8) One reason for Germany being full of surprises for the visitor is that many non-Germans don't realize that regional diversity exists in terms of such as the cuisine.  As my German friend said, what is often taken to be German food, culture, etc. outside of Germany is actually just Bavarian!

9) For much of its history, the part of Europe now known as Germany didn't have the borders that it currently does.  One consequence of this was that there has been more movement of people and populations around then is often realized, and ditto re their mixing.    

10) In more than one German town that I visited, it can be such a visual treat to stroll around the older sections that this museophile actually found myself often preferring to do that rather than check out a museum or more in the town! ;b

*I get the feeling that the stigma of Nazism continues to pervade many people's idea of Germany and that this is a not insignificant factor behind the country not attracting as many foreign tourists as would otherwise be expected.  Another possible factor is that people may think that it's expensive to visit.  I found neither to be the case -- with many of the Germans I met being friendly and welcoming (and also fluent in English), and food, drink and hotel prices to be quite a bit lower than Hong Kong, especially if you take into account the quality!

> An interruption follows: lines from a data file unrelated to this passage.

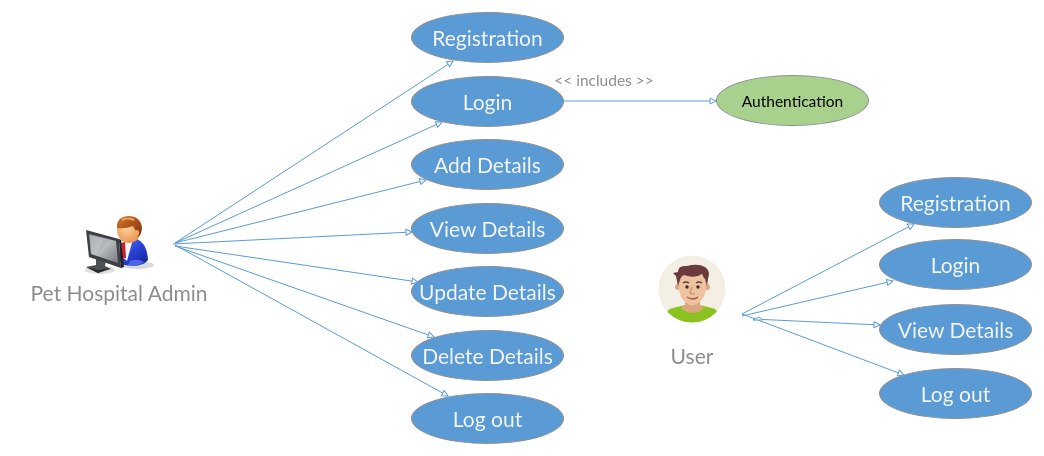
<!DOCTYPE html>
<html lang="en">
<head>
<meta charset="utf-8">
<title>Pet Hospital use case diagram</title>
<style>
:root {
  --paper: #ffffff;
  --case: #5b9bd5;
  --case-edge: #8f8f8f;
  --case-text: #f4f6f8;
  --included: #a9d18e;
  --label: #8c8c8c;
  --link: #5b9bd5;
}
* { box-sizing: border-box; margin: 0; padding: 0; }
html, body { width: 1044px; height: 456px; overflow: hidden; background: var(--paper); }
.diagram {
  position: relative;
  width: 1044px;
  height: 456px;
  overflow: hidden;
  font: 21px/26px Lato, Carlito, sans-serif;
}
.cases { position: absolute; list-style: none; width: 153px; }
.admin-cases { left: 411px; top: 12px; display: flex; flex-direction: column; gap: 12.5px; }
.user-cases { left: 879px; top: 177px; display: grid; grid-template-rows: 62px 65px 64px 51px; }
.case {
  display: flex;
  align-items: center;
  justify-content: center;
  flex: none;
  width: 153px;
  height: 51px;
  padding-top: 1px;
  border: 1px solid var(--case-edge);
  border-radius: 50%;
  background: var(--case);
  color: var(--case-text);
  white-space: nowrap;
}
.included {
  position: absolute;
  left: 716px;
  top: 75px;
  background: var(--included);
  color: #000;
  font-size: 15.5px;
}
.label { position: absolute; color: var(--label); text-align: center; white-space: nowrap; }
.admin-label { left: 19px; top: 280px; width: 200px; }
.user-label { left: 642px; top: 343px; width: 100px; }
.relation { left: 544px; top: 67px; width: 120px; font-size: 15.5px; }
.links, .actor { position: absolute; display: block; }
.links { left: 0; top: 0; }
.links line { stroke: var(--link); stroke-width: 1; marker-end: url(#arrowhead); }
.head { fill: var(--paper); stroke: var(--link); stroke-width: 1; }
.admin { left: 82px; top: 212px; }
.user { left: 658px; top: 255px; }
</style>
</head>
<body>
<main class="diagram">

  <ul class="cases admin-cases">
    <li class="case">Registration</li>
    <li class="case">Login</li>
    <li class="case">Add Details</li>
    <li class="case">View Details</li>
    <li class="case">Update Details</li>
    <li class="case">Delete Details</li>
    <li class="case">Log out</li>
  </ul>

  <ul class="cases user-cases">
    <li class="case">Registration</li>
    <li class="case">Login</li>
    <li class="case">View Details</li>
    <li class="case">Log out</li>
  </ul>

  <div class="case included">Authentication</div>
  <p class="label relation">&lt;&lt; includes &gt;&gt;</p>

  <svg class="links" width="1044" height="456" viewBox="0 0 1044 456" aria-hidden="true">
    <defs>
      <marker id="arrowhead" markerUnits="userSpaceOnUse" markerWidth="10" markerHeight="10" refX="8" refY="5" orient="auto">
        <polygon class="head" points="2,2 8,5 2,8"/>
      </marker>
    </defs>
    <g id="admin-links">
      <line x1="175" y1="243" x2="453" y2="61"/>
      <line x1="175" y1="243" x2="442" y2="122"/>
      <line x1="175" y1="243" x2="426" y2="180"/>
      <line x1="173" y1="244" x2="412" y2="232"/>
      <line x1="175" y1="246" x2="418" y2="282"/>
      <line x1="175" y1="246" x2="434" y2="337"/>
      <line x1="175" y1="245" x2="448" y2="396"/>
    </g>
    <line x1="564" y1="101" x2="716" y2="101"/>
    <g id="user-links">
      <line x1="742" y1="314" x2="914" y2="224"/>
      <line x1="742" y1="316" x2="893" y2="281"/>
      <line x1="753" y1="319" x2="880" y2="325"/>
      <line x1="742" y1="314" x2="904" y2="375"/>
      <polygon class="head" points="753,320 763,320 759,317"/>
    </g>
  </svg>

  <svg class="actor admin" width="74" height="64" viewBox="0 0 74 64" role="img" aria-label="Administrator behind a computer monitor">
    <defs>
      <linearGradient id="suit" x1="0" y1="0" x2="1" y2="1">
        <stop offset="0" stop-color="#6f8df5"/><stop offset="0.5" stop-color="#2b42d8"/><stop offset="1" stop-color="#14218f"/>
      </linearGradient>
      <radialGradient id="admin-skin" cx="0.4" cy="0.4" r="0.7">
        <stop offset="0" stop-color="#ffd3a0"/><stop offset="1" stop-color="#e58b45"/>
      </radialGradient>
      <linearGradient id="admin-hair" x1="0" y1="0" x2="1" y2="1">
        <stop offset="0" stop-color="#d9772c"/><stop offset="1" stop-color="#7c300a"/>
      </linearGradient>
      <linearGradient id="screen" x1="0" y1="0" x2="1" y2="1">
        <stop offset="0" stop-color="#8d9094"/><stop offset="0.5" stop-color="#b9bcbf"/><stop offset="1" stop-color="#75787c"/>
      </linearGradient>
    </defs>
    <ellipse cx="55" cy="53" rx="17" ry="4" fill="#d9dade"/>
    <path d="M34 32Q44 24 55 27Q65 31 66 48Q60 56 42 53L34 46Z" fill="url(#suit)"/>
    <path d="M36 30L51 27L45 49L37 42Z" fill="#f3f5fb"/>
    <path d="M39 31L43 30L44 46L40 46Z" fill="#c8202c"/>
    <path d="M48 49Q56 46 62 50Q56 55 46 53Z" fill="#4c65ee"/>
    <ellipse cx="47" cy="18" rx="12" ry="13" fill="url(#admin-skin)"/>
    <path d="M35 16Q34 5 46 4Q58 4 60 15Q60 22 56 25Q54 18 51 14Q43 17 35 16Z" fill="url(#admin-hair)"/>
    <path d="M40 8Q46 5 52 8" fill="none" stroke="#efa45d" stroke-width="2"/>
    <ellipse cx="55" cy="21" rx="2" ry="3" fill="#f0a766"/>
    <ellipse cx="18" cy="58" rx="15" ry="4" fill="#dedede"/>
    <path d="M14 46L24 48L23 54L29 57L16 61L4 55L14 53Z" fill="#4d5054"/>
    <path d="M4 55L16 58L29 56L16 61Z" fill="#27292c"/>
    <path d="M4 18L37 27L39 56L7 45Z" fill="#3c3f43"/>
    <path d="M7 22L34 29L36 51L9 42Z" fill="url(#screen)"/>
    <path d="M8 23L22 27L14 43L9 42Z" fill="#c9cbcd" opacity="0.5"/>
    <path d="M37 27L39 28L42 55L39 56Z" fill="#1f2124"/>
  </svg>
  <p class="label admin-label">Pet Hospital Admin</p>

  <svg class="actor user" width="68" height="68" viewBox="0 0 68 68" role="img" aria-label="Smiling user in a green shirt">
    <defs><clipPath id="badge"><circle cx="34" cy="34" r="33.5"/></clipPath></defs>
    <g clip-path="url(#badge)">
      <rect width="68" height="68" fill="#f4efe4"/>
      <path d="M6 68Q7 54 15 53L27 50H42L54 53Q61 54 62 68Z" fill="#8cc220"/>
      <path d="M27 42H42V50Q47 52 45 54Q35 62 24 54Q22 52 27 50Z" fill="#d9a67e"/>
      <circle cx="20" cy="32" r="3" fill="#dca982"/>
      <circle cx="49" cy="32" r="3" fill="#dca982"/>
      <path d="M21 20H48V35Q46 45 39 49Q34 52 30 49Q23 45 21 35Z" fill="#eec3a0"/>
      <path d="M20 31L18 21L15 18L20 17Q20 10 29 11Q40 8 47 12Q53 16 50 24L49 31L47 24Q45 22 44 19Q37 24 26 20Q23 21 22 25Z" fill="#6b3a3c"/>
      <path d="M25 28Q28 26 31 28M38 28Q41 26 44 28" fill="none" stroke="#6b3a3c" stroke-width="1.5"/>
      <circle cx="29" cy="32" r="1.7" fill="#3b2a2a"/>
      <circle cx="40" cy="32" r="1.7" fill="#3b2a2a"/>
      <path d="M34 32L32 38Q34 40 37 38" fill="none" stroke="#cf9870" stroke-width="1.5"/>
      <path d="M29 42Q35 46 40 42" fill="none" stroke="#a4544b" stroke-width="1.5"/>
    </g>
  </svg>
  <p class="label user-label">User</p>

</main>
</body>
</html>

And for the record: this time around, the places in Germany that I visited included Ludwigshafen, Mannheim, Trier, Weinheim and Freiburg -- with a couple of days in neighboring Luxembourg thrown into the holiday equation. :)

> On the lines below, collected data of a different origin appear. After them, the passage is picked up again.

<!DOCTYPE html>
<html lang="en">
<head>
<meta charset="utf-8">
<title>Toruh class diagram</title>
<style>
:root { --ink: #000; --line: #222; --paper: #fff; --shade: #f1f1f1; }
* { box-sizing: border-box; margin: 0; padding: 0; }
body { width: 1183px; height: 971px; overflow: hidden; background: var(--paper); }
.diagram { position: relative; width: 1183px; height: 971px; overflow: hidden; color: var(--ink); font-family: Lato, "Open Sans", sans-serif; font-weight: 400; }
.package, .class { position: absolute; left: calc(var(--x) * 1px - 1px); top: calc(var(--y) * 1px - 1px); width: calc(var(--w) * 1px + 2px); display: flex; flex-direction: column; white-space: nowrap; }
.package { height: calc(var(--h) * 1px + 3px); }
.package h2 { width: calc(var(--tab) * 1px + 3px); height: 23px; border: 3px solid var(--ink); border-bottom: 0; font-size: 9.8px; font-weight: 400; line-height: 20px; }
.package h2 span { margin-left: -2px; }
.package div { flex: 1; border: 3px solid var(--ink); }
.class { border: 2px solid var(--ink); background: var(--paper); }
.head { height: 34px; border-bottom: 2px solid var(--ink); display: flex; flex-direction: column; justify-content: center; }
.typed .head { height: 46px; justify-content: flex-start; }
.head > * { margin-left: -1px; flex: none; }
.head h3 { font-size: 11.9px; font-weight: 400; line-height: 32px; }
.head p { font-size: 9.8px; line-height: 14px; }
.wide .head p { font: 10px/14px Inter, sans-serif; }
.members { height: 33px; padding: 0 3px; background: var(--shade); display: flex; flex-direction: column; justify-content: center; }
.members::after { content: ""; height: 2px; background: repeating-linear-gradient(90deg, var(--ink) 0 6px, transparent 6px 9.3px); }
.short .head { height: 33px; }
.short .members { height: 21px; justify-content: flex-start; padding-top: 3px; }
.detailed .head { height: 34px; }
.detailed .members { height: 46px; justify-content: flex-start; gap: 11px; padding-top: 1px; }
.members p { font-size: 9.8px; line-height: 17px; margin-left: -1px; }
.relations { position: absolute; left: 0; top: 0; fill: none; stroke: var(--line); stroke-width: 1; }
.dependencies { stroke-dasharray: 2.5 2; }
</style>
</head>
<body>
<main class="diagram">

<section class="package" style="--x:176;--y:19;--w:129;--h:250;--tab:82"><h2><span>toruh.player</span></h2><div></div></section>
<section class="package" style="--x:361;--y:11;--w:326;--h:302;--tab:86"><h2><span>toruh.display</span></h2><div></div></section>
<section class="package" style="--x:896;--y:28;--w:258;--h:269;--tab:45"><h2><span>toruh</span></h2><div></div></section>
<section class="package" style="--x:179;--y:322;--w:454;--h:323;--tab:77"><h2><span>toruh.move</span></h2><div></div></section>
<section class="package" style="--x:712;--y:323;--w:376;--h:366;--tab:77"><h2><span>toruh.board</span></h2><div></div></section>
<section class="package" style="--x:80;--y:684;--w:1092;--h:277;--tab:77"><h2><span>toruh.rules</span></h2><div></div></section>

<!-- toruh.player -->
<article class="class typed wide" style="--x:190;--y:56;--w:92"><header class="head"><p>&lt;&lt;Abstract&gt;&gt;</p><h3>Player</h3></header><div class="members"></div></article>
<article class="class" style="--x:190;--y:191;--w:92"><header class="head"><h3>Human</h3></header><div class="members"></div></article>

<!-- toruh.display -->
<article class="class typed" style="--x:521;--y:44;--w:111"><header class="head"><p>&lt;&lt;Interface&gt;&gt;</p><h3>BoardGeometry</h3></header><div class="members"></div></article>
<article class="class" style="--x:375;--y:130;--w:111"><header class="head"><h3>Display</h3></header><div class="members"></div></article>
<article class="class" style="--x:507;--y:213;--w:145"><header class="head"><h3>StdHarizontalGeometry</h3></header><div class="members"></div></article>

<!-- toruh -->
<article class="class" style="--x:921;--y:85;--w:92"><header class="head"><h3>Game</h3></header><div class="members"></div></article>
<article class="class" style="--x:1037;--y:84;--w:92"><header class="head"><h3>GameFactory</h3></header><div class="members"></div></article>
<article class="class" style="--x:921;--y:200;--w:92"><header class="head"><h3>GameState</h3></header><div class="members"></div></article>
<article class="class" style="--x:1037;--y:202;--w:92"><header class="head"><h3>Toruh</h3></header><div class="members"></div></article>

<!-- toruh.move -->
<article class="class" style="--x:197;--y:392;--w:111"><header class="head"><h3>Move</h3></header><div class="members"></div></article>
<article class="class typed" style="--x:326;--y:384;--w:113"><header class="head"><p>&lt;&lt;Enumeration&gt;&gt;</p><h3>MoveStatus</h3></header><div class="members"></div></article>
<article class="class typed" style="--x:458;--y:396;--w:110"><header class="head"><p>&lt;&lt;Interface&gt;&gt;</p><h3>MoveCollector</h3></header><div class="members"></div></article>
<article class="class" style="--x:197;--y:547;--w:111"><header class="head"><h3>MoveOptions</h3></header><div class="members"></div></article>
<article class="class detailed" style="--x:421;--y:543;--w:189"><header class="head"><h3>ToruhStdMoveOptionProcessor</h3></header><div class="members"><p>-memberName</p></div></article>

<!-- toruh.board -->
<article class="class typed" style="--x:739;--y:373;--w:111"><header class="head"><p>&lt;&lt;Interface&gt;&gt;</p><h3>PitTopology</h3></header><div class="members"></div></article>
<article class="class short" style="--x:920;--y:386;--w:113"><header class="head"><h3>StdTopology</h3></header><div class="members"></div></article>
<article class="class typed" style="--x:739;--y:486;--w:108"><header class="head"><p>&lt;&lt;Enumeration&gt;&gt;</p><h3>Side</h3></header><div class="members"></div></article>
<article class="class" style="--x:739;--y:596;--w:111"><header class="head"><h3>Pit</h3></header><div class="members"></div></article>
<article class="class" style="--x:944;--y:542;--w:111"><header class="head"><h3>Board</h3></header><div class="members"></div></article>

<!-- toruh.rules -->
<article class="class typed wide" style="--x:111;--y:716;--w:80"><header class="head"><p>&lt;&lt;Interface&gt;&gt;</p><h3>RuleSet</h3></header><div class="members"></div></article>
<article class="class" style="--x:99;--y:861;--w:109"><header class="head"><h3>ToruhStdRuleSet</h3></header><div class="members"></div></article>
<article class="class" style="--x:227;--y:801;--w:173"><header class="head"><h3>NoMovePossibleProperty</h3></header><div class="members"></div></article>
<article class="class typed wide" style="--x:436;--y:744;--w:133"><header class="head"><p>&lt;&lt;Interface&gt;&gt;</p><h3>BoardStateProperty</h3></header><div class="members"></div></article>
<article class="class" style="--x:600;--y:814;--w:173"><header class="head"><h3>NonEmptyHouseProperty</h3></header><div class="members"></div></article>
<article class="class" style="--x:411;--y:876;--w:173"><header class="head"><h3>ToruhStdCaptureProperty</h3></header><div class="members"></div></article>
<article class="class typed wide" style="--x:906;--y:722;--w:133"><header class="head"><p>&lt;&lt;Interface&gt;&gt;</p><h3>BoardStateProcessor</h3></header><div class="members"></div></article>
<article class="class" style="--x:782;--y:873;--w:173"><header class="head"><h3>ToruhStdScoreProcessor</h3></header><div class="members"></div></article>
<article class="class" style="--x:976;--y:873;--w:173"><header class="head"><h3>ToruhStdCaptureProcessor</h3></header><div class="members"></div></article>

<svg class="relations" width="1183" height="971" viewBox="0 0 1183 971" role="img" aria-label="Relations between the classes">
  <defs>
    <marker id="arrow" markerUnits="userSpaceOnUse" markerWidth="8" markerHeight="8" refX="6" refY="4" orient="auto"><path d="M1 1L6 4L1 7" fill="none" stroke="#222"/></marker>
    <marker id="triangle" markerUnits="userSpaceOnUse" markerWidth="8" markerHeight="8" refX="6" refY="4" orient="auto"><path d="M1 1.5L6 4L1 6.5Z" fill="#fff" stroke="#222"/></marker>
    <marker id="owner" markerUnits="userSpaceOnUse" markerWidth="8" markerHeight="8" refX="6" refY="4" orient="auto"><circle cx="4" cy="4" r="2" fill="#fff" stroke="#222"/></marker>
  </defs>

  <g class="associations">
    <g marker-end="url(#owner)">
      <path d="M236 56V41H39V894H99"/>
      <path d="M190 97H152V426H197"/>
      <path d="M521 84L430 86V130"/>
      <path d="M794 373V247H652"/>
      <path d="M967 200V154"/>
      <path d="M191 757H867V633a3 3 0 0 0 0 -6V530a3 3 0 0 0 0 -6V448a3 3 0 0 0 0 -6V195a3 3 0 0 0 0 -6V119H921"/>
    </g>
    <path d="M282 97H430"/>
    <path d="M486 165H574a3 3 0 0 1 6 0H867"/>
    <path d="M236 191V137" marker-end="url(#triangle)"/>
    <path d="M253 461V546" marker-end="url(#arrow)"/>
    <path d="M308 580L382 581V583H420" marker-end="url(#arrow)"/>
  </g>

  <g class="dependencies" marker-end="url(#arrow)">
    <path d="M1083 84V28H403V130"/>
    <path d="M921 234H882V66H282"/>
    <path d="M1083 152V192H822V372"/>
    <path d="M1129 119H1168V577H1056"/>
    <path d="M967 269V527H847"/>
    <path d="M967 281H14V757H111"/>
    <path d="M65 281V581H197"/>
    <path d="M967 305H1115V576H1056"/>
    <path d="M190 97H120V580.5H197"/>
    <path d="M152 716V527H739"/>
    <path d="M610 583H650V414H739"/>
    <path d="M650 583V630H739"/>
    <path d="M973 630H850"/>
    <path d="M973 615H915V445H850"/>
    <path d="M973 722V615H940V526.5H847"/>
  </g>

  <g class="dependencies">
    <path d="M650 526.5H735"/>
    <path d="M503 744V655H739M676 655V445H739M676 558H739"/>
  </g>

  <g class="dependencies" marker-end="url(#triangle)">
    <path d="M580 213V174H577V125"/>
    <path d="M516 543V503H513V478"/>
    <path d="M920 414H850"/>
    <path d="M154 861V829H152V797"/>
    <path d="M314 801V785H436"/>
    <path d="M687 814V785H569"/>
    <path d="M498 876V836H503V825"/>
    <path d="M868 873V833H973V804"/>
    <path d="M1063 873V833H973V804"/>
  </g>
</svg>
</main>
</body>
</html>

Bill said...


Interesting observations on German life from your most recent trip. "Strolling" through these towns captured in your blog - they do appear in parts more like outdoor museums...Germany seems to rival Japan as a travel destination for you...I visited Germany long ago and memories of it have faded, but Mad Ludwig's castle in Bavaria is still vivid in my mind.


YTSL said...

Hi Bill --

I do enjoy visiting Germany as well as Japan. I've visited Germany four times now but, alas, have yet to visit Neuschwanstein. I'd love to check it out some day. For now, I've only been to Linderhof of Mad King Ludwig's castles -- on my first trip to Germany back in the summer of 1987 (so, yes, many years ago!)!

bluebalu said...

That's a very interesting post - as a German I enjoyed your series about visiting Germany and also your observations. I have to admit, I never encountered a Berliner Brezn, but then I'm from the South (Munich) and we have different culinary highlights! And it is so true that the German restaurants outside Germany should be called 'Bavarian' as that's what 95% of them really are... Best wishes, Ruth

YTSL said...

Hi bluebalu/Ruth --

I'm happy to hear that a German enjoyed my Germany blog posts and found this one interesting. BTW, Munich was one of the places I visited on my very first trip to your contry -- back in the summer of 1987! :)